The Internet has been alive with chatter recently about the question of whether Donald Trump will, as a U.S. presidential candidate, be a strong supporter of Israel. Also circulating is the question of whether he is anti-Semitic, given his tendencies to denounce nationalities and cultures that aren’t his own. Proponents of the world’s most famous real-estate magnate note that his daughter Ivanka married a Jewish man and converted to Judaism, so papa Trump couldn’t possibly hate members of the tribe.

Unfortunately, that kind of thinking is specious and problematic. There’s no reason why The Donald can’t be anti-Semitic, even if his own daughter considers herself Jewish. And I’ll explain why.

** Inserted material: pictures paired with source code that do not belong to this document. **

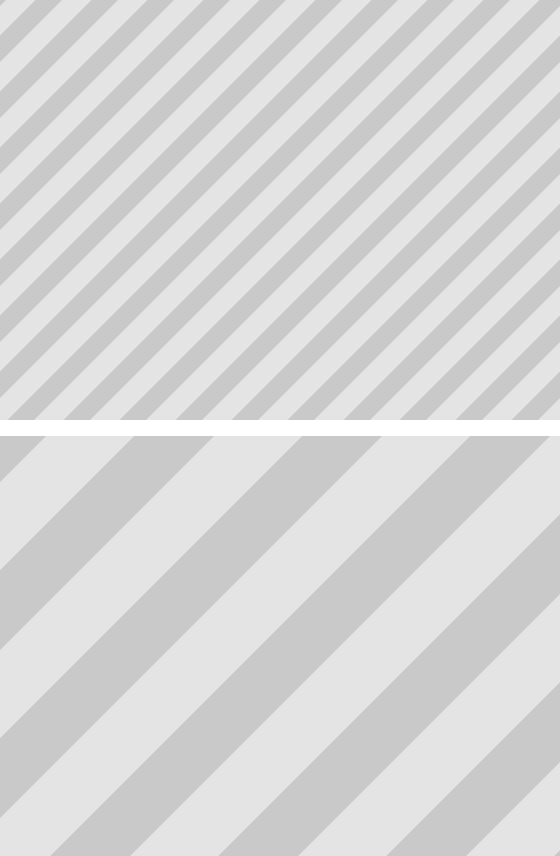
Top, the full canvas; bottom, a detail of the centre.
Give the GLSL for this pattern, as a WebGL 2 fragment shader.

```glsl
#version 300 es
precision highp float;

#define REPEATS_ACROSS 10.0
#define BAND_WIDTH 0.476
#define BAND_CENTER 0.870
#define LIGHT_GREY vec3(0.894)
#define DARK_GREY vec3(0.790)

uniform vec2 u_resolution;
out vec4 fragColor;

// Signed distance to the nearest band edge, in periods; negative inside
float bandDistance(float phase) {
    float offset = abs(fract(phase - BAND_CENTER + 0.5) - 0.5);
    return offset - 0.5 * BAND_WIDTH;
}

void main() {
    // Canvas widths, measured right and down from the top left corner
    vec2 position = vec2(gl_FragCoord.x, u_resolution.y - gl_FragCoord.y) / u_resolution.x;

    // 45 degree stripes: phase is constant along each rising diagonal
    float phase = (position.x + position.y) * REPEATS_ACROSS;

    // Edge softened over about one pixel across the diagonal
    float softness = 0.7 * REPEATS_ACROSS / u_resolution.x;
    float band = 1.0 - smoothstep(-softness, softness, bandDistance(phase));

    fragColor = vec4(mix(LIGHT_GREY, DARK_GREY, band), 1.0);
}
```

There’s an old excuse that bigots use to defend themselves from being accused of prejudice that goes something like this: “I’m not racist; one of my best friends is black” or “I’m not homophobic; my uncle is gay.” Friendships and family ties have nothing whatsoever to do with ideological leanings; an individual can hate what another close to him or her represents, even though he or she doesn’t hate the person. Plenty of mothers- and fathers-in-law despise their children’s spouses, as well as what they stand for … and vice versa. For a fictitious example, one need only look at the popular U.S. TV series All in the Family to observe that. For a real-life example, one need only scrutinize any one unit in America—or, for that matter, anywhere else in the world—for evidence.

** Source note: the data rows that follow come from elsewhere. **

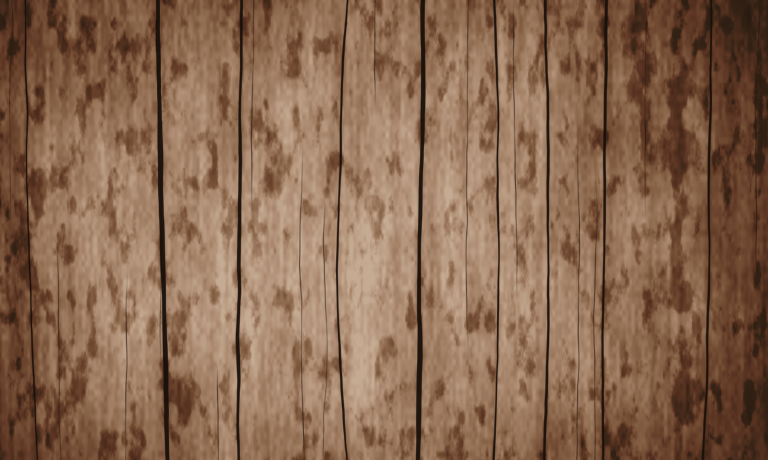
Write a Shadertoy shader that draws this texture.

```glsl
// Weathered upright wooden planks with dark seams, hairline cracks, stains and a warm vignette.

const int SEAMS = 9;
const int STAINS = 6;
const int CRACKS = 17;

// Each seam: x at the bottom, x at the top, half width, sideways bow at mid height.
const vec4 seams[SEAMS] = vec4[SEAMS](
    vec4(.050, .034, .0011, -.004), vec4(.219, .205, .0031, .000),
    vec4(.312, .315, .0021, -.002), vec4(.451, .452, .0014, -.011),
    vec4(.543, .552, .0031, .000), vec4(.644, .642, .0013, .007),
    vec4(.709, .711, .0016, .004), vec4(.785, .790, .0017, .000),
    vec4(.917, .924, .0014, .003));

// Each stain: centre, then radii.
const vec4 stains[STAINS] = vec4[STAINS](
    vec4(.882, .68, .016, .42), vec4(.890, .25, .013, .30),
    vec4(.835, .84, .020, .16), vec4(.105, .77, .014, .13),
    vec4(.040, .48, .012, .14), vec4(.235, .18, .016, .13));

float hash(vec2 p) {
    return fract(sin(dot(p, vec2(127.1, 311.7))) * 43758.5453);
}

float noise(vec2 p) {
    vec2 i = floor(p), f = fract(p);
    f = f * f * (3.0 - 2.0 * f);
    return mix(mix(hash(i), hash(i + vec2(1, 0)), f.x),
               mix(hash(i + vec2(0, 1)), hash(i + vec2(1, 1)), f.x), f.y);
}

float fbm(vec2 p) {
    float sum = 0.0, amp = 0.533;
    for (int i = 0; i < 4; i++) {
        sum += amp * noise(p);
        p = p * 2.03 + 17.3;
        amp *= 0.5;
    }
    return sum;
}

// Ramp from dark umber through red-brown to pale tan.
vec3 woodColor(float tone) {
    const vec3 ramp[6] = vec3[6](
        vec3(.20, .13, .08), vec3(.35, .20, .13), vec3(.45, .30, .20),
        vec3(.57, .43, .32), vec3(.68, .55, .45), vec3(.77, .67, .57));
    vec3 color = ramp[0];
    float t = tone * 5.0;
    for (int i = 1; i < 6; i++)
        color = mix(color, ramp[i], clamp(t - float(i - 1), 0.0, 1.0));
    return color * (1.0 + 0.5 * min(tone, 0.0));
}

float lineMask(float dist, float halfWidth, float aa) {
    return 1.0 - smoothstep(halfWidth - aa, halfWidth + aa, dist);
}

float seamX(vec4 seam, float y, float seed) {
    float wobble = (fbm(vec2(y * 5.0, seed * 7.1)) - 0.5) * 0.007;
    return mix(seam.x, seam.y, y) + 4.0 * y * (1.0 - y) * seam.w + wobble;
}

// Fine upright fibres, centred on zero.
float grain(vec2 uv) {
    float fibre = noise(uv * vec2(210, 13)) - 0.5;
    float fleck = noise(uv * vec2(240, 75) + 31.0) - 0.5;
    float band = fbm(uv * vec2(60, 3) + 9.0) - 0.5;
    return 0.17 * fibre + 0.16 * fleck + 0.26 * band;
}

float stainMask(vec2 uv) {
    float reach = 0.0;
    for (int i = 0; i < STAINS; i++) {
        vec2 q = (uv - stains[i].xy) / stains[i].zw;
        reach = max(reach, exp(-dot(q, q)));
    }
    float rot = fbm(uv * vec2(75, 20) + 4.0);
    return smoothstep(0.52, 0.78, rot + 0.23 * reach);
}

// Short, broken cracks, one in each upright strip.
float crackMask(vec2 uv, float aa) {
    float mask = 0.0;
    for (int i = 0; i < CRACKS; i++) {
        float id = float(i);
        float x = (id + 0.15 + 0.7 * hash(vec2(id, 2.0))) / float(CRACKS);
        x += (fbm(vec2(uv.y * 4.0, id * 5.3)) - 0.5) * 0.012;
        float middle = hash(vec2(id, 5.0));
        float reach = mix(0.18, 0.5, hash(vec2(id, 8.0)));
        float fade = 1.0 - smoothstep(0.6 * reach, reach, abs(uv.y - middle));
        float strength = fade * mix(0.4, 1.0, noise(vec2(uv.y * 14.0, id)));
        mask = max(mask, strength * lineMask(abs(uv.x - x), 0.0007, aa));
    }
    return mask;
}

void mainImage(out vec4 fragColor, in vec2 fragCoord) {
    vec2 uv = fragCoord / iResolution.xy;
    float aa = 0.8 / iResolution.x;

    // Seams, their soft shadows and the plank index
    float seam = 0.0, shadow = 0.0, plank = 0.0;
    for (int i = 0; i < SEAMS; i++) {
        float offset = uv.x - seamX(seams[i], uv.y, float(i));
        float halfWidth = seams[i].z * mix(0.7, 1.2, noise(vec2(uv.y * 9.0, i)));
        seam = max(seam, lineMask(abs(offset), halfWidth, aa));
        shadow = max(shadow, exp(-abs(offset) / (2.2 * seams[i].z)));
        plank += step(0.0, offset);
    }

    // Light falls off from the middle towards the corners
    vec2 q = (uv - vec2(.46, .46)) / vec2(.54, .73);
    float tone = 0.93 - 0.60 * dot(q, q);

    // Wear of the wood
    tone += 0.09 * (hash(vec2(plank, 3.0)) - 0.5) + grain(uv);
    tone += 0.34 * (fbm(uv * vec2(13, 6)) - 0.5);
    tone -= 0.34 * stainMask(uv) + 0.16 * shadow;

    vec3 color = woodColor(tone);
    color = mix(color, vec3(.15, .09, .05), 0.75 * crackMask(uv, aa));
    color = mix(color, vec3(.09, .06, .04), 0.93 * seam);
    fragColor = vec4(color, 1.0);
}
```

Happily, I love my in-laws. I have no idea if Donald Trump does. What I do know, however, is that he made disparaging public statements about Mexicans, and that leads me to believe that he could do the same for other races and religions, too. Bigots generally don’t just hate one group of people. They’re often all-encompassing; there are many cultures they dislike. And of course, their prejudice is irrational, spurred by ignorance. They may say absurd things such as “I know some Jews who are very good people”—which is akin to a comment Trump made about Mexicans. But this is, as Admiral Ackbar exclaims in the classic Star Wars film Return of the Jedi, “a trap.” It’s a comment made to placate folks who are easily swayed by kind words. It’s not the truth.

Trump’s perceived “neutral” stance on Israel may be perplexing to proponents of the Jewish state such as me, but the possibility of his anti-Semitism is alarming. This is an individual who is extremely media-savvy, who has been in the spotlight for decades in my home town of New York, who seems to believe in the adage “there’s no such thing as bad publicity.” He knows exactly what he’s doing, and that makes him all the more frightening. The fact is, the general public may never know what goes on in his head, because he’s so attuned to saying out loud what the media wants to hear. Does he really believe all the offensive nonsense he broadcasts, or is he just using Americans by appealing to lowest-common-denominator sensibilities?

I’ll tell you one thing: I’m not interested in finding out.

I didn’t vote in the last U.S. presidential election, for various reasons. I will in this one, though. Because I’m concerned that a fellow New Yorker might win and make bigotry the norm in America, rather than the antithesis of all that the country stands for. I know we’re better than that. I know we can, as Obi-Wan Kenobi says in the original Star Wars, “do what [we] feel is right.”

If only the Force could play a part in making that happen.